Exercise data>
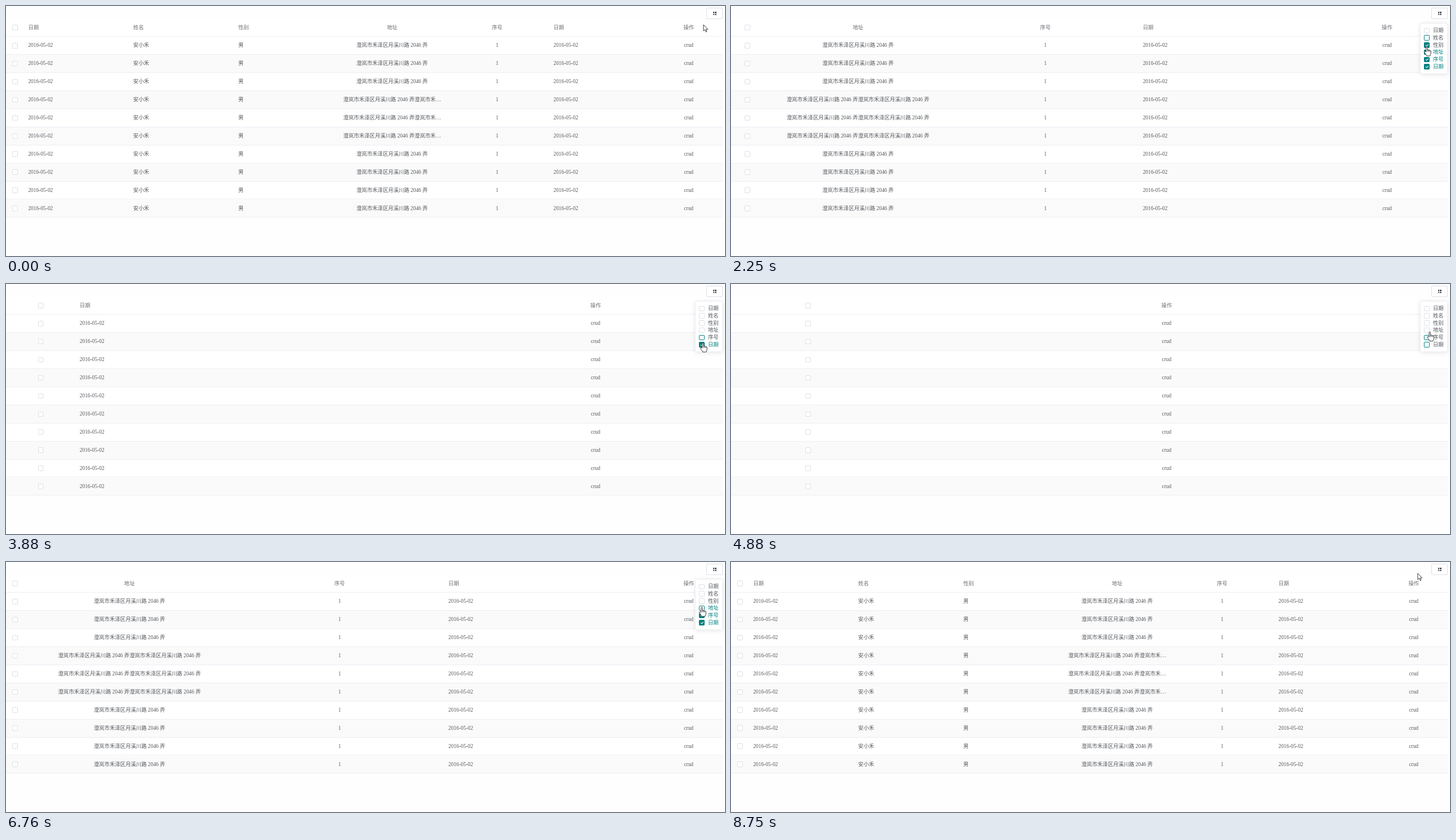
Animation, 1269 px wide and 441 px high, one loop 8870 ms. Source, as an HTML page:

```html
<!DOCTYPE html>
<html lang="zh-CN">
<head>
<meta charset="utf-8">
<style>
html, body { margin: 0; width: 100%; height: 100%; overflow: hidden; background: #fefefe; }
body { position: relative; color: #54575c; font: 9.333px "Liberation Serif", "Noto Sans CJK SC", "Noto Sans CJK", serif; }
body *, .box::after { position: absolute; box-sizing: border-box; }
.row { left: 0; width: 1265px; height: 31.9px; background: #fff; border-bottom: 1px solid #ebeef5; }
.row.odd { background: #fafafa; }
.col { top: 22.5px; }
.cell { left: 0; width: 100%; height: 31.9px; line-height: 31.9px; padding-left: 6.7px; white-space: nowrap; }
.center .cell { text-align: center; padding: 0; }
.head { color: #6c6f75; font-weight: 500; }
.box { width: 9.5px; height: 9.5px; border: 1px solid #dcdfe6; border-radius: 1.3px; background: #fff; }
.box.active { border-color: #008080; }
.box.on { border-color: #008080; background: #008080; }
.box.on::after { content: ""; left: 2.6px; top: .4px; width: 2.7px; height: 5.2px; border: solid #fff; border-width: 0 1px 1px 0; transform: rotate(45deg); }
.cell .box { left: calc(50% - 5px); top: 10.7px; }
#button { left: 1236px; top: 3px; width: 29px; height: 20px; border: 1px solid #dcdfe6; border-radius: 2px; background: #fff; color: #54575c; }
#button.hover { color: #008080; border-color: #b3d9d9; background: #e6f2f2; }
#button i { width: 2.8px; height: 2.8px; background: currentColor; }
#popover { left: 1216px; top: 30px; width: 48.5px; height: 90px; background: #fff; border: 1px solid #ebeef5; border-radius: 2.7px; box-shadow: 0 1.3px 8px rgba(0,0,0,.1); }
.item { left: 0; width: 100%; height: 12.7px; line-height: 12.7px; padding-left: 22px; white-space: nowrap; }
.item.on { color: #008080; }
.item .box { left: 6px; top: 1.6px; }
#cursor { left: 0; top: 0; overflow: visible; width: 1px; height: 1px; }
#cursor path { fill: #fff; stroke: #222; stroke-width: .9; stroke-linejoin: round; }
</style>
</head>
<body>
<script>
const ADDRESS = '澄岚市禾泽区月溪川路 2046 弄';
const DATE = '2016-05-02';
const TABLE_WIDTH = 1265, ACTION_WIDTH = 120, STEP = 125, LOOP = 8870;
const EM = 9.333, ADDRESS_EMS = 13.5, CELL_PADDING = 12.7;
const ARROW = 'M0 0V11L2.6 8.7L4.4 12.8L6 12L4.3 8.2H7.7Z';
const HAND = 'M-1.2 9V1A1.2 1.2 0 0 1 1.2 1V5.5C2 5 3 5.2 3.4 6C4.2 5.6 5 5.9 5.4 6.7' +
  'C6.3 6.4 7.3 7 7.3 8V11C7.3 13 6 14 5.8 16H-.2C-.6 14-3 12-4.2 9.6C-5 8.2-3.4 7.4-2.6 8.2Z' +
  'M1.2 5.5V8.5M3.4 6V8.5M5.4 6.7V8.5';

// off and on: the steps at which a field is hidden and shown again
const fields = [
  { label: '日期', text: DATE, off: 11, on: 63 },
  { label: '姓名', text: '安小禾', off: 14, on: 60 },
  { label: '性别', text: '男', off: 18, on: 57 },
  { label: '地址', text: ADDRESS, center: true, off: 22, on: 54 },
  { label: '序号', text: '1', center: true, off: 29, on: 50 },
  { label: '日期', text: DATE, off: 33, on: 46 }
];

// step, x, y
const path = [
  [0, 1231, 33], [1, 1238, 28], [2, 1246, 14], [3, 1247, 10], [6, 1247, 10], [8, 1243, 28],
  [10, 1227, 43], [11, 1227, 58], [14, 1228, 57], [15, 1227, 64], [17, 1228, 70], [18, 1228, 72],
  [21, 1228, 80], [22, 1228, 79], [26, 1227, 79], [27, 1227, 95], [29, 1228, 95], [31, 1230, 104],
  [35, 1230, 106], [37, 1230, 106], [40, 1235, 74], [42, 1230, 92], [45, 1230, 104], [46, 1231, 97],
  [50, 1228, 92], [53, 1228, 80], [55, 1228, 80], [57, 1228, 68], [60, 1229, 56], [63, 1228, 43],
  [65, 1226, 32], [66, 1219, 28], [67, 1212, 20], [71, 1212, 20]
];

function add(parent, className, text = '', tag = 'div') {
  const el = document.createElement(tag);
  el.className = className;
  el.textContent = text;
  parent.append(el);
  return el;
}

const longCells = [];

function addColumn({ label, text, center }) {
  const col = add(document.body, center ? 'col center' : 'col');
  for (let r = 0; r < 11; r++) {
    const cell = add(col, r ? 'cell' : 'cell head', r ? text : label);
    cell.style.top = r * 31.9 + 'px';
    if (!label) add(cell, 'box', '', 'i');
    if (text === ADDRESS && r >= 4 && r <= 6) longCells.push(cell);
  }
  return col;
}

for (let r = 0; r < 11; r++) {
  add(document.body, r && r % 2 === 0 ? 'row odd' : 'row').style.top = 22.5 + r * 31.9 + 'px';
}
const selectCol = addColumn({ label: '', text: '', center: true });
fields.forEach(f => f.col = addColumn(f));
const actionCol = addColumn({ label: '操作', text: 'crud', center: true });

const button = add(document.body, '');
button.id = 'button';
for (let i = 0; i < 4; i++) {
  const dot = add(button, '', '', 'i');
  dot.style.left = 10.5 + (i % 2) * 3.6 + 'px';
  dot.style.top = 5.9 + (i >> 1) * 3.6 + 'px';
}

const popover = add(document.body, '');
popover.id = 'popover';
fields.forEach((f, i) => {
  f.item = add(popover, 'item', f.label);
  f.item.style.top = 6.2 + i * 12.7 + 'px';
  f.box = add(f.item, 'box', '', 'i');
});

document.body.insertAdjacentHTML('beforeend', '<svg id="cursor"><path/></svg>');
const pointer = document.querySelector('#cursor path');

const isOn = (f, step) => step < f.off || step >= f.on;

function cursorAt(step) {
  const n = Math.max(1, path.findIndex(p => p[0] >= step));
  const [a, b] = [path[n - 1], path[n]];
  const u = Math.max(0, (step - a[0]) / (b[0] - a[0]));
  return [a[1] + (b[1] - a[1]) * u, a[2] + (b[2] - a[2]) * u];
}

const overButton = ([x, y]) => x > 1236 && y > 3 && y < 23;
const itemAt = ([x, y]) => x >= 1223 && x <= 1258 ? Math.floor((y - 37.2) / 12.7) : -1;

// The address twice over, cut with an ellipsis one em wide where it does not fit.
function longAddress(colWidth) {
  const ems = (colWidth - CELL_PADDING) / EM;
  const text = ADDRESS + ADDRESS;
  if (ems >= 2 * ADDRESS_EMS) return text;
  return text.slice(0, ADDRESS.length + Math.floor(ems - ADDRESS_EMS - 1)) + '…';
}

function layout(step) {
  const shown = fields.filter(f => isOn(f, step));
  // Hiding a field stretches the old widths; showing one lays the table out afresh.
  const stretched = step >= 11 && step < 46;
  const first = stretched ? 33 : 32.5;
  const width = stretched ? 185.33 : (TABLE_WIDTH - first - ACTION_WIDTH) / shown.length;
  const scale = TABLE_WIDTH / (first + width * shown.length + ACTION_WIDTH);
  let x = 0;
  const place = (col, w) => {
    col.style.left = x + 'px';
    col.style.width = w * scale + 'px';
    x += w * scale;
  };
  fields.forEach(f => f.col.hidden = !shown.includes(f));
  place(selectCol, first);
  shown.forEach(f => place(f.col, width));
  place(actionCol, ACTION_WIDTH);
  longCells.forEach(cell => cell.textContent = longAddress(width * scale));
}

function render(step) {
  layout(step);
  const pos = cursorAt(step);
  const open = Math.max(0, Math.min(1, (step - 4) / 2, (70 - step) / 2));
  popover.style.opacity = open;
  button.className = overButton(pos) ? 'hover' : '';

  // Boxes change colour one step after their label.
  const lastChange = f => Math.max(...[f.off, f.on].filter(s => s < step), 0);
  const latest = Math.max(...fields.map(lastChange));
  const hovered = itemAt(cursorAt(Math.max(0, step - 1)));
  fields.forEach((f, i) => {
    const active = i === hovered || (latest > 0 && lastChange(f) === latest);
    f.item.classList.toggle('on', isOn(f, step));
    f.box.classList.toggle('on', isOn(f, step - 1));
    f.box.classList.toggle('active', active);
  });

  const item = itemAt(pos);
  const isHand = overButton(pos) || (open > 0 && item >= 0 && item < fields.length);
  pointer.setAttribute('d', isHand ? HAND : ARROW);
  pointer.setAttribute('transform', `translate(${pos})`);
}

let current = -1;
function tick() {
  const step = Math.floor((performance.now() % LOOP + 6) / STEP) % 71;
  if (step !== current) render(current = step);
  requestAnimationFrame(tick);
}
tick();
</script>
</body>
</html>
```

What is needed> Using the listing, count the lines where the word "solid" appears and reply with only that number.

Response area> 5